#### [YOUR TASK]
Wherever "soft" appears in a line of the listing, that line should be returned.

#### [RAW DATA]

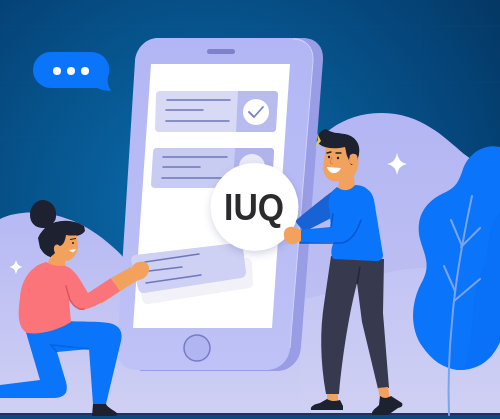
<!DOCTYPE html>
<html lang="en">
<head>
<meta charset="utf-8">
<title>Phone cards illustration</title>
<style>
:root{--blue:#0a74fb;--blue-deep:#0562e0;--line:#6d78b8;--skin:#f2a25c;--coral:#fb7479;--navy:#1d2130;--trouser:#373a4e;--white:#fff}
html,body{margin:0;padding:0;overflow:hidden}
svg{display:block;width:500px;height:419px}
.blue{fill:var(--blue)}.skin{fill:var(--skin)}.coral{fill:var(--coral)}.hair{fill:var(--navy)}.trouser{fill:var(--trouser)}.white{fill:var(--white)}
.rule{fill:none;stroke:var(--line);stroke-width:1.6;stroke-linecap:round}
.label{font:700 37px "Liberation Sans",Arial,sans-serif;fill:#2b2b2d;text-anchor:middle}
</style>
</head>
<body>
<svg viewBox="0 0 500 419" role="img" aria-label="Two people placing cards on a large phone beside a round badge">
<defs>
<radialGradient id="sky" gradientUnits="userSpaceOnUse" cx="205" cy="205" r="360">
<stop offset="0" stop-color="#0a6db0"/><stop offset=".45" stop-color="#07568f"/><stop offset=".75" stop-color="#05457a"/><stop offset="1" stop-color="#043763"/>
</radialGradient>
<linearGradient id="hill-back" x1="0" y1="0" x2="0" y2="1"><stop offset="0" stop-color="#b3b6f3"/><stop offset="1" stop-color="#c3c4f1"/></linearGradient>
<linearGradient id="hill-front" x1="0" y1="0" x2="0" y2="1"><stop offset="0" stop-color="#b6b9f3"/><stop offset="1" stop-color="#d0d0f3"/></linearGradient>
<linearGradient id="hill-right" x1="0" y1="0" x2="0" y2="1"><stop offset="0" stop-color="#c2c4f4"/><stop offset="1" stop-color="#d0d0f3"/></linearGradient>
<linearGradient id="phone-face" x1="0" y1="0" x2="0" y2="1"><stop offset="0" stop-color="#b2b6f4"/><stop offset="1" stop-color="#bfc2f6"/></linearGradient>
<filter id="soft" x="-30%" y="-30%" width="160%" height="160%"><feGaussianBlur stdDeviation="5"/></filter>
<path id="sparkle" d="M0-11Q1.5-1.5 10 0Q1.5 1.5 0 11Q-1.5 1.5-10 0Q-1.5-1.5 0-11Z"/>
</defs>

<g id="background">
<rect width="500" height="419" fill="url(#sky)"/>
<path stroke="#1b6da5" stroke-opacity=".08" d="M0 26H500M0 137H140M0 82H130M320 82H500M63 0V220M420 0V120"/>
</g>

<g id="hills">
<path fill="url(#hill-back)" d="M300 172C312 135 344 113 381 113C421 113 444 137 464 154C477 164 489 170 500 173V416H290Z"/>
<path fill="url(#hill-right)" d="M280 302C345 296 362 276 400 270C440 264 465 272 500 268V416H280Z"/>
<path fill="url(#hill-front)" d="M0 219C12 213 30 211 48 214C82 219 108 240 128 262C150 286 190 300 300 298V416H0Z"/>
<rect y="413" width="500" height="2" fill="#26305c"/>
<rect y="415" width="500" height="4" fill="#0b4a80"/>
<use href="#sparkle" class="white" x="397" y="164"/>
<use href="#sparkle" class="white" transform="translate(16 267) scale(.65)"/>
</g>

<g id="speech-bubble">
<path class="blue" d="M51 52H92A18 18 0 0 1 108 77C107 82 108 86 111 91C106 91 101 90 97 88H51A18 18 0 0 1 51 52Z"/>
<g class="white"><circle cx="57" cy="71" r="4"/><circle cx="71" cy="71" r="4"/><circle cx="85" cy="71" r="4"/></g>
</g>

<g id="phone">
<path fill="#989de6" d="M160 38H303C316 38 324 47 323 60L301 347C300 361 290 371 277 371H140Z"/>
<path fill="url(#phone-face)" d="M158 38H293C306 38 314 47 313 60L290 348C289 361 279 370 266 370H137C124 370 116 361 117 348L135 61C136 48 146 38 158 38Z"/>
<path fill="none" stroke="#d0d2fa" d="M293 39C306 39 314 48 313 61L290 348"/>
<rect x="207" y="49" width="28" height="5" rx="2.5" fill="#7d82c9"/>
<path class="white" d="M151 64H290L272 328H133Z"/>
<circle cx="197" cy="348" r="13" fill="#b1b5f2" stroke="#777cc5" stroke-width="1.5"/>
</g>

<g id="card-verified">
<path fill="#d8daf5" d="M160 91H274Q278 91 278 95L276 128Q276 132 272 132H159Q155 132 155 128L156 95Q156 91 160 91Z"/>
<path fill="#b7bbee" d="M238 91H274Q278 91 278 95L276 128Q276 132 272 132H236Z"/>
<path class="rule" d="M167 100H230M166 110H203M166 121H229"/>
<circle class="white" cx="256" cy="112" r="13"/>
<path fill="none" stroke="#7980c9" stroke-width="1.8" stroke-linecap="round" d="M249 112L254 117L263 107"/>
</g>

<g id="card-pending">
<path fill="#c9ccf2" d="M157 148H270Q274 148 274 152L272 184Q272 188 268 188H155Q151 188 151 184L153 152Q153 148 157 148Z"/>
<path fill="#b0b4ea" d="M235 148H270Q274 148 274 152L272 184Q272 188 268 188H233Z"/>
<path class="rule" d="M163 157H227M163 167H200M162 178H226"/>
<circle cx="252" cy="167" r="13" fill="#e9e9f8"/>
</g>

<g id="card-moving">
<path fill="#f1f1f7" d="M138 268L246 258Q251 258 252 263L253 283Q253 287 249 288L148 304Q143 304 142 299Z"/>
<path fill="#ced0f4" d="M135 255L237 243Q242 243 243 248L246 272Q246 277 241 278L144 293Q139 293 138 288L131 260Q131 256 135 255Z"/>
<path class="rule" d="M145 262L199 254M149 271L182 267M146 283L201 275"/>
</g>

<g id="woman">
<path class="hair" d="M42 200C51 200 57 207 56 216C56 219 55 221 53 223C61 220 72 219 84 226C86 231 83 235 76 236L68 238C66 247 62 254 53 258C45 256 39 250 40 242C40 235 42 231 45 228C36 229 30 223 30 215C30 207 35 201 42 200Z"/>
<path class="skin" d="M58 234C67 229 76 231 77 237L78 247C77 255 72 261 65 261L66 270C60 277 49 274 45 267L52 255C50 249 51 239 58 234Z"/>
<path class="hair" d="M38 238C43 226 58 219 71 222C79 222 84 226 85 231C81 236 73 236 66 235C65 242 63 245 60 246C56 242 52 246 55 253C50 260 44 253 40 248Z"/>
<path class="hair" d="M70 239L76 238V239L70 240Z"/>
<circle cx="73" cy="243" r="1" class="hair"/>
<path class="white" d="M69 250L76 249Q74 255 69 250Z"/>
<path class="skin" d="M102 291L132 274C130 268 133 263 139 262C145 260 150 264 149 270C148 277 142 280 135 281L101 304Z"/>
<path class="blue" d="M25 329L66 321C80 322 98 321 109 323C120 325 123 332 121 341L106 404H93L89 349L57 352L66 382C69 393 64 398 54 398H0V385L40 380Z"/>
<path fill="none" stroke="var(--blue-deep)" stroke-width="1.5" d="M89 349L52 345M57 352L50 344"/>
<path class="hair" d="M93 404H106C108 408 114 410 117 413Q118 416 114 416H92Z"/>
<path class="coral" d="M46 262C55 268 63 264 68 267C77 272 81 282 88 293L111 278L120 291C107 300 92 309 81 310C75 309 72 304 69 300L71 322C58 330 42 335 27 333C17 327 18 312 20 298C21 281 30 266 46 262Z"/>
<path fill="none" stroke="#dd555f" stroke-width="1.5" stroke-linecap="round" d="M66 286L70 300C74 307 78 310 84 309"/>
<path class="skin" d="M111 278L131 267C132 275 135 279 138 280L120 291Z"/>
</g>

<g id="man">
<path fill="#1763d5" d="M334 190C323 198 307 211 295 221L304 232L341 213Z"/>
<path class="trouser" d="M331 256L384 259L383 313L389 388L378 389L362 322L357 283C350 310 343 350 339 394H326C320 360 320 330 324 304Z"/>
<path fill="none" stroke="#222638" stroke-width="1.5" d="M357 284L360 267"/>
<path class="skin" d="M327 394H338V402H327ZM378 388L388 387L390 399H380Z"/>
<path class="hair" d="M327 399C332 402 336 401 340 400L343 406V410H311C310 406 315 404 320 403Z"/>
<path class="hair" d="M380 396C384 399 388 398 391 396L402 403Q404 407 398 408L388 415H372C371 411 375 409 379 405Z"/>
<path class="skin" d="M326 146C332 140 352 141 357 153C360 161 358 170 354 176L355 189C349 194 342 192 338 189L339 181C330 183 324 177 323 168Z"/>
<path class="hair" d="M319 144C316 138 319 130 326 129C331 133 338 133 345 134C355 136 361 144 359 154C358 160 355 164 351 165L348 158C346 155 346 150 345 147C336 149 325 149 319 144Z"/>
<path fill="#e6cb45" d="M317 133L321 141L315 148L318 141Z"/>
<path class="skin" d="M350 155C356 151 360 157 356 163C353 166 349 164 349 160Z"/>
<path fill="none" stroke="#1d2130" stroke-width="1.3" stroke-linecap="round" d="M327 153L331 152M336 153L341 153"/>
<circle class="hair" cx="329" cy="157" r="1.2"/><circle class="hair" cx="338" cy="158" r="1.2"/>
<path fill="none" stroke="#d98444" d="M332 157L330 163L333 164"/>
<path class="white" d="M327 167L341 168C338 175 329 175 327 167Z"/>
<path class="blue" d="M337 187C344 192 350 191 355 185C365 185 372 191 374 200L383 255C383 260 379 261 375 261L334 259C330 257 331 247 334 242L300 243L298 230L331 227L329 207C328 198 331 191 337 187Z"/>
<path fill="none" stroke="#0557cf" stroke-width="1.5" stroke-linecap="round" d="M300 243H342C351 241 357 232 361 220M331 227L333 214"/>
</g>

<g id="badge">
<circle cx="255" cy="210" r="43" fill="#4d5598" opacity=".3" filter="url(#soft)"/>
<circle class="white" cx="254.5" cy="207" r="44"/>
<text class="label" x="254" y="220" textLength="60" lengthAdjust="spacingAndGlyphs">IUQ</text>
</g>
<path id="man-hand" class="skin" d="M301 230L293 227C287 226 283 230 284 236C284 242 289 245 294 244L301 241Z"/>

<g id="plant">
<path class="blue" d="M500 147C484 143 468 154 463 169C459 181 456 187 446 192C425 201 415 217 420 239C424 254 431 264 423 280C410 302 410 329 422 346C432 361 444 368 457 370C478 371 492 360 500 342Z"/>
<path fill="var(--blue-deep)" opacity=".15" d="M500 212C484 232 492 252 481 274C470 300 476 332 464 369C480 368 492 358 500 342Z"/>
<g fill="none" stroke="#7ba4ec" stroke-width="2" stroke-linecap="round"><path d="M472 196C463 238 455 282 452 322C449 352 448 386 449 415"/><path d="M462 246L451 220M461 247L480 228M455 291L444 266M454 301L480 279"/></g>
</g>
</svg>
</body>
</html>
...
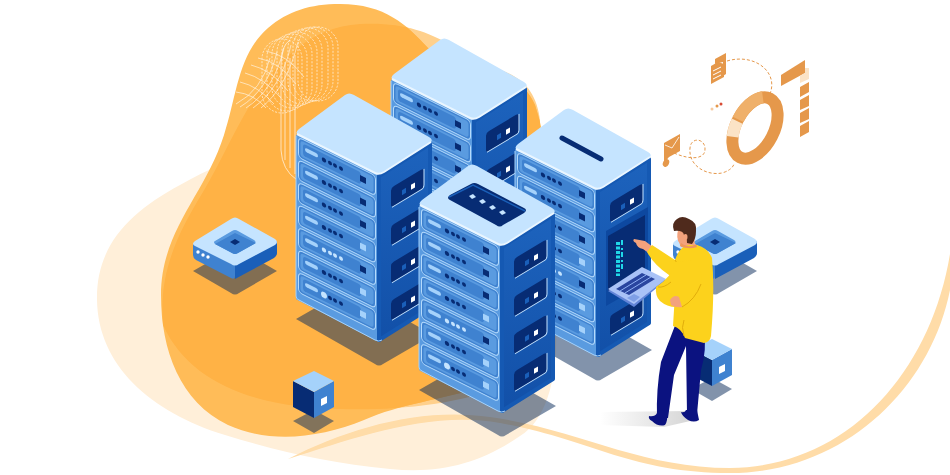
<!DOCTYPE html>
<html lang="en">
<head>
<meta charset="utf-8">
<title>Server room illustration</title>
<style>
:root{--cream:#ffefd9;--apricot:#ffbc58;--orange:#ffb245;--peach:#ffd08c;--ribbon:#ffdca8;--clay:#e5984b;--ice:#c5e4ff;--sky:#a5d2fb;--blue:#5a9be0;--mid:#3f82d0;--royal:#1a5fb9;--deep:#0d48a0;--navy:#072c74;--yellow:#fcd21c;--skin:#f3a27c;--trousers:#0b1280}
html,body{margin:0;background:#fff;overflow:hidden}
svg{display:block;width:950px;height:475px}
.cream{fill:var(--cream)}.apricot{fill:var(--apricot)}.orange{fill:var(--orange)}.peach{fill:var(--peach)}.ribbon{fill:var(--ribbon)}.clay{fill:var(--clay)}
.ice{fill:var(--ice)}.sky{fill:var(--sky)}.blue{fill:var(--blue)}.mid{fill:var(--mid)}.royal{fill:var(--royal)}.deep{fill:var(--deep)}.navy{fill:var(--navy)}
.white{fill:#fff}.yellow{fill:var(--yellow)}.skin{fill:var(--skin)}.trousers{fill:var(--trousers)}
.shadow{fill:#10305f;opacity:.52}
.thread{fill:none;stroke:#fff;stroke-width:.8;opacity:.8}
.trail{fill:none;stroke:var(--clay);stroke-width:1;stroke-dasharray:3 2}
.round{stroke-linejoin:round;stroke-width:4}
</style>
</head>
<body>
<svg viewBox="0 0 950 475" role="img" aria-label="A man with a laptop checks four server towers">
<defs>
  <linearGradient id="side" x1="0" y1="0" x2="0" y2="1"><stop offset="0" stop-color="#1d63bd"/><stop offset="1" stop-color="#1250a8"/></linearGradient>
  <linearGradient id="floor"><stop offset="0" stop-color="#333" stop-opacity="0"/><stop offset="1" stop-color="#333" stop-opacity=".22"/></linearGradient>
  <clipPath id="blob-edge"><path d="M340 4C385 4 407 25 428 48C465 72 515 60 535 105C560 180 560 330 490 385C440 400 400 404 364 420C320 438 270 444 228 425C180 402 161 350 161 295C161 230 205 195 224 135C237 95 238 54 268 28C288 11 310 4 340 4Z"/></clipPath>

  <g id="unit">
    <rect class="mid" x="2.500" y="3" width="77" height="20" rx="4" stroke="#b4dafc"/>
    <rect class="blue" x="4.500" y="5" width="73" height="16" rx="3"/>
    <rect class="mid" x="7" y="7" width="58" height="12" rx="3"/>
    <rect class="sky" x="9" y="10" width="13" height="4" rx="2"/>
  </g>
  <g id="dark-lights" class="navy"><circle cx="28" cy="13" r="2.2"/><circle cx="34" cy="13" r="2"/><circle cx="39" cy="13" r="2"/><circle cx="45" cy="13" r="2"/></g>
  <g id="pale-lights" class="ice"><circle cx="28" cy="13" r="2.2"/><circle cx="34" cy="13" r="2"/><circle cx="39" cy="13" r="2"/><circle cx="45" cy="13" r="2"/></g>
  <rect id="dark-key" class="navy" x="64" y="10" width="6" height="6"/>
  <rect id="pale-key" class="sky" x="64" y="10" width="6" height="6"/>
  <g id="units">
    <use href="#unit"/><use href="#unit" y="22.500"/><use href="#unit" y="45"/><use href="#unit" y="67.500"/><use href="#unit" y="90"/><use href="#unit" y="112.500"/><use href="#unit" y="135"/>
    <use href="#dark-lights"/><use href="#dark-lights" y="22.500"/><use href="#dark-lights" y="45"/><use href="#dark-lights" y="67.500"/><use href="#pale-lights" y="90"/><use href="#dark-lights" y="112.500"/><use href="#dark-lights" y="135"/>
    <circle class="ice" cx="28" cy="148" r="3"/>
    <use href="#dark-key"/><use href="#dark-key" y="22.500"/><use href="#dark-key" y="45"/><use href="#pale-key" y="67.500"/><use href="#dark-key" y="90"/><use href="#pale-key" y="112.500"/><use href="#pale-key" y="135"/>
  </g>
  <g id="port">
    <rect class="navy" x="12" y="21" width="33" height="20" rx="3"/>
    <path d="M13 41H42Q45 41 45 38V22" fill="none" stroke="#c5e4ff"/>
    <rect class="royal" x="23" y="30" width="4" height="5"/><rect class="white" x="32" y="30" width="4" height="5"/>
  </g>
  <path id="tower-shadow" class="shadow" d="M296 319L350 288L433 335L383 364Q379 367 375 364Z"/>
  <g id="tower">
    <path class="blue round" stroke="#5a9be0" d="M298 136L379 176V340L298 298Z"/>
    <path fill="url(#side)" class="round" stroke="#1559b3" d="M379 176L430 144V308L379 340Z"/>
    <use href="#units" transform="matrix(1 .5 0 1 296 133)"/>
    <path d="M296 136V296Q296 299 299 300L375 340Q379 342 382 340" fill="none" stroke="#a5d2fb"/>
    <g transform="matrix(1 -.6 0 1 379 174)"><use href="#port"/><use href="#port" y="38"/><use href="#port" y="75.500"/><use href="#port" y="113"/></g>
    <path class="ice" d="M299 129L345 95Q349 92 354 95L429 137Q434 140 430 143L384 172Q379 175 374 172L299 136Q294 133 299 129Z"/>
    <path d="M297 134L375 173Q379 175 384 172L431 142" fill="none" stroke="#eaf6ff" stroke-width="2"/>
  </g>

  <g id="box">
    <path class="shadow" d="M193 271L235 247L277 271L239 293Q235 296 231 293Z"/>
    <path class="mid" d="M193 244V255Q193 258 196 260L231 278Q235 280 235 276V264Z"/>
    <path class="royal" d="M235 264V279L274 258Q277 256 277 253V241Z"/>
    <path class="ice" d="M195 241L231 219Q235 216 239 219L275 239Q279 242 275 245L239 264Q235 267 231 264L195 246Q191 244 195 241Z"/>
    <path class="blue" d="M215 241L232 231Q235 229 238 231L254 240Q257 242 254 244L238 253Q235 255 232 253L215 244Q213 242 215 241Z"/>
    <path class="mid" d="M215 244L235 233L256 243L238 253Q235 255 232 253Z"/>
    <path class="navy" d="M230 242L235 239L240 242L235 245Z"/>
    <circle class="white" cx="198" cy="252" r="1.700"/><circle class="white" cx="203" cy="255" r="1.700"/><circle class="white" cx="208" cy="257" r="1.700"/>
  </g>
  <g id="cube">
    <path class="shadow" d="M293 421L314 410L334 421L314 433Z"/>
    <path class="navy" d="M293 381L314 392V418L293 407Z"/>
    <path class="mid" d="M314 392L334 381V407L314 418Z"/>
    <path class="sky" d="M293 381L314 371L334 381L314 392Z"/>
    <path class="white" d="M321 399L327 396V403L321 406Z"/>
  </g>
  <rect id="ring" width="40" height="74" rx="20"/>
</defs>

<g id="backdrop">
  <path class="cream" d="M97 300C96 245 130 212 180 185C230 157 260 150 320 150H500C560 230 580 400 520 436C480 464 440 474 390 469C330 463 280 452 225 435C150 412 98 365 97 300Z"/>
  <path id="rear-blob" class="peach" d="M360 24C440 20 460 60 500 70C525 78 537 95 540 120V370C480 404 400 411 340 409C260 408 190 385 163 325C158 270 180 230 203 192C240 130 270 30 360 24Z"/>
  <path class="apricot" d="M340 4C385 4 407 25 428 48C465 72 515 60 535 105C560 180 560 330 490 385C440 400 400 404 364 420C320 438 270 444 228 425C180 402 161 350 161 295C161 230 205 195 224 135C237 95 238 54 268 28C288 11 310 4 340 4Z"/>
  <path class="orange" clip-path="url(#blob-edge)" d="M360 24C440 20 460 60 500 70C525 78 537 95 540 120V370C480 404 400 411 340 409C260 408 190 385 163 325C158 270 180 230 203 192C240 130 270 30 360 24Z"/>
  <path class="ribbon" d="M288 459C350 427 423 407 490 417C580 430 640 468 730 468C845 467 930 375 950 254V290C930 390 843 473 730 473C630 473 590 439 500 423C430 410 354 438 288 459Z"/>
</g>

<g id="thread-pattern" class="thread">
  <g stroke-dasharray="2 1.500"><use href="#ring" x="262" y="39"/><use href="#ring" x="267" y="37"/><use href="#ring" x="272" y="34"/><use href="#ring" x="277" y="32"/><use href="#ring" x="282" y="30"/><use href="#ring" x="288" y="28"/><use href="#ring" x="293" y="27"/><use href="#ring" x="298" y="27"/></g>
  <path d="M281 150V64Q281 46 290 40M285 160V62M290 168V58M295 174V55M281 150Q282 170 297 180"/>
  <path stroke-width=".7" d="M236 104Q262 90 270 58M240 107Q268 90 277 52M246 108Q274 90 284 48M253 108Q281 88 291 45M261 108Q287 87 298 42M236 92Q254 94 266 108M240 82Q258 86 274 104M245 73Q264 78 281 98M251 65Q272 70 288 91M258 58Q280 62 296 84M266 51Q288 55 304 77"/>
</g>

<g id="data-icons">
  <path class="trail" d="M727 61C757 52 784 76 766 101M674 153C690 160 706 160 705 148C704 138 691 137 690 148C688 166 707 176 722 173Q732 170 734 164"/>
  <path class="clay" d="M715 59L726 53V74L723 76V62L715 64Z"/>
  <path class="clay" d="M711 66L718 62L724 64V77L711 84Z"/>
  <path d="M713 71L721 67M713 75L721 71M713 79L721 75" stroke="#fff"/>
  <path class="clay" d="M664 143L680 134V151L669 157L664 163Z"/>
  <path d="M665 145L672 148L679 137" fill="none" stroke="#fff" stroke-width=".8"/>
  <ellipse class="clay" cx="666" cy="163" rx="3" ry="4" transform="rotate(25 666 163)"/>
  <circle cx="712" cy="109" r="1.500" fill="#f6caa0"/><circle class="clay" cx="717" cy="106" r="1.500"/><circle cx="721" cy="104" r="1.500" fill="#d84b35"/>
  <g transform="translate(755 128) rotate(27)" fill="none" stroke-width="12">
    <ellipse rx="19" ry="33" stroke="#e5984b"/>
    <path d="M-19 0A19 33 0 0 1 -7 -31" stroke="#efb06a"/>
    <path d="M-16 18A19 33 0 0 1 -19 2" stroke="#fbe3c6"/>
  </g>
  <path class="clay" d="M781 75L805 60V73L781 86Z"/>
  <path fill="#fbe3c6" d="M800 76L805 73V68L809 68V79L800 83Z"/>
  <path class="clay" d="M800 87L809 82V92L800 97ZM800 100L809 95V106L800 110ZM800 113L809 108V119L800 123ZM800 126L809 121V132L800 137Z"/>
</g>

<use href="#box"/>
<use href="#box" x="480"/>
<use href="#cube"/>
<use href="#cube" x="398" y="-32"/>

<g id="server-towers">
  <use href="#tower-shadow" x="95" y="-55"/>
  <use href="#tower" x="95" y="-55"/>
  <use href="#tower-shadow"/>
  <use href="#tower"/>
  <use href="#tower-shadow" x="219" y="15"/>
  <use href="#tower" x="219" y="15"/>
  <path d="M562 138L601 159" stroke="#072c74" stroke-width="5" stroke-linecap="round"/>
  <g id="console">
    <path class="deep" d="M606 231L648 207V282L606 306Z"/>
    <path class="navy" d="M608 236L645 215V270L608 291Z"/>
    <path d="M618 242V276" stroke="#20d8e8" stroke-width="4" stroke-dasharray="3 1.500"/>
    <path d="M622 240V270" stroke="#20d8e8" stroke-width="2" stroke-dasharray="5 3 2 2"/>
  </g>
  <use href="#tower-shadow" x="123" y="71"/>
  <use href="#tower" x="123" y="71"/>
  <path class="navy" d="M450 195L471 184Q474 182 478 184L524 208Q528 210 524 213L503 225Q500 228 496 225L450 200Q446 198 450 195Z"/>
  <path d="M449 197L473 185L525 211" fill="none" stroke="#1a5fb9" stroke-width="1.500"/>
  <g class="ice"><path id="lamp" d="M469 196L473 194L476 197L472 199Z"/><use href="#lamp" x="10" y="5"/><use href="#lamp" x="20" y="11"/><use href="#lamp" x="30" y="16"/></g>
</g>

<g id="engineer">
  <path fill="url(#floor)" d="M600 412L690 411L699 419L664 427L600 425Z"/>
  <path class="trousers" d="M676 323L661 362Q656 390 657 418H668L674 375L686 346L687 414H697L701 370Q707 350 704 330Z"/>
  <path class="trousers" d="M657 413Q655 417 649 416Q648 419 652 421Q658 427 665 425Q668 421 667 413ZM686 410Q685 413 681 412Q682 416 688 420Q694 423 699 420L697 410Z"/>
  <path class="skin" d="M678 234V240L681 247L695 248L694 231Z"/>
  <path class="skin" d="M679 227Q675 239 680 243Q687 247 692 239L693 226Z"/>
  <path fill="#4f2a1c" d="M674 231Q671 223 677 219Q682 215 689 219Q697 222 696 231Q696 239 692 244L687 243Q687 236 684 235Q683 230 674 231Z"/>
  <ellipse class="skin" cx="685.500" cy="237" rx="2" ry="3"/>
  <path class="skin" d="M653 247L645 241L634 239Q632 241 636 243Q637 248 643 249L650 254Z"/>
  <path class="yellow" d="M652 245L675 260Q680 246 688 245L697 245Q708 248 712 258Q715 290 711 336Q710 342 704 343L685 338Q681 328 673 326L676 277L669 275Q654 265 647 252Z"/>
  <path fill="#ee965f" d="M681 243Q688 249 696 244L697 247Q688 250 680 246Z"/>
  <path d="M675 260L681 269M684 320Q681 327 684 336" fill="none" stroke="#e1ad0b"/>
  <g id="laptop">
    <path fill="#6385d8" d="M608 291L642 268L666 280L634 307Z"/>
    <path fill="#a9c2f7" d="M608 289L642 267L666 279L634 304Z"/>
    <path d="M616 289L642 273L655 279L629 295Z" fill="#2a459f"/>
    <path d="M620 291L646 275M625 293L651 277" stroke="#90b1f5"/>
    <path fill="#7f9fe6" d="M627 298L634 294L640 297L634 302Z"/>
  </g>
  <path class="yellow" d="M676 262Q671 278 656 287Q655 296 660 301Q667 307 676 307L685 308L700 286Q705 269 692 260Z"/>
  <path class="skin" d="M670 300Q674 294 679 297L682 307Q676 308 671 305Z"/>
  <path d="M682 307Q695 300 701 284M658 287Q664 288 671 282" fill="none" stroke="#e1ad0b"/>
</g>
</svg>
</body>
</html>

#### [EXERCISE SOLUTION]
<filter id="soft" x="-30%" y="-30%" width="160%" height="160%"><feGaussianBlur stdDeviation="5"/></filter>
<circle cx="255" cy="210" r="43" fill="#4d5598" opacity=".3" filter="url(#soft)"/>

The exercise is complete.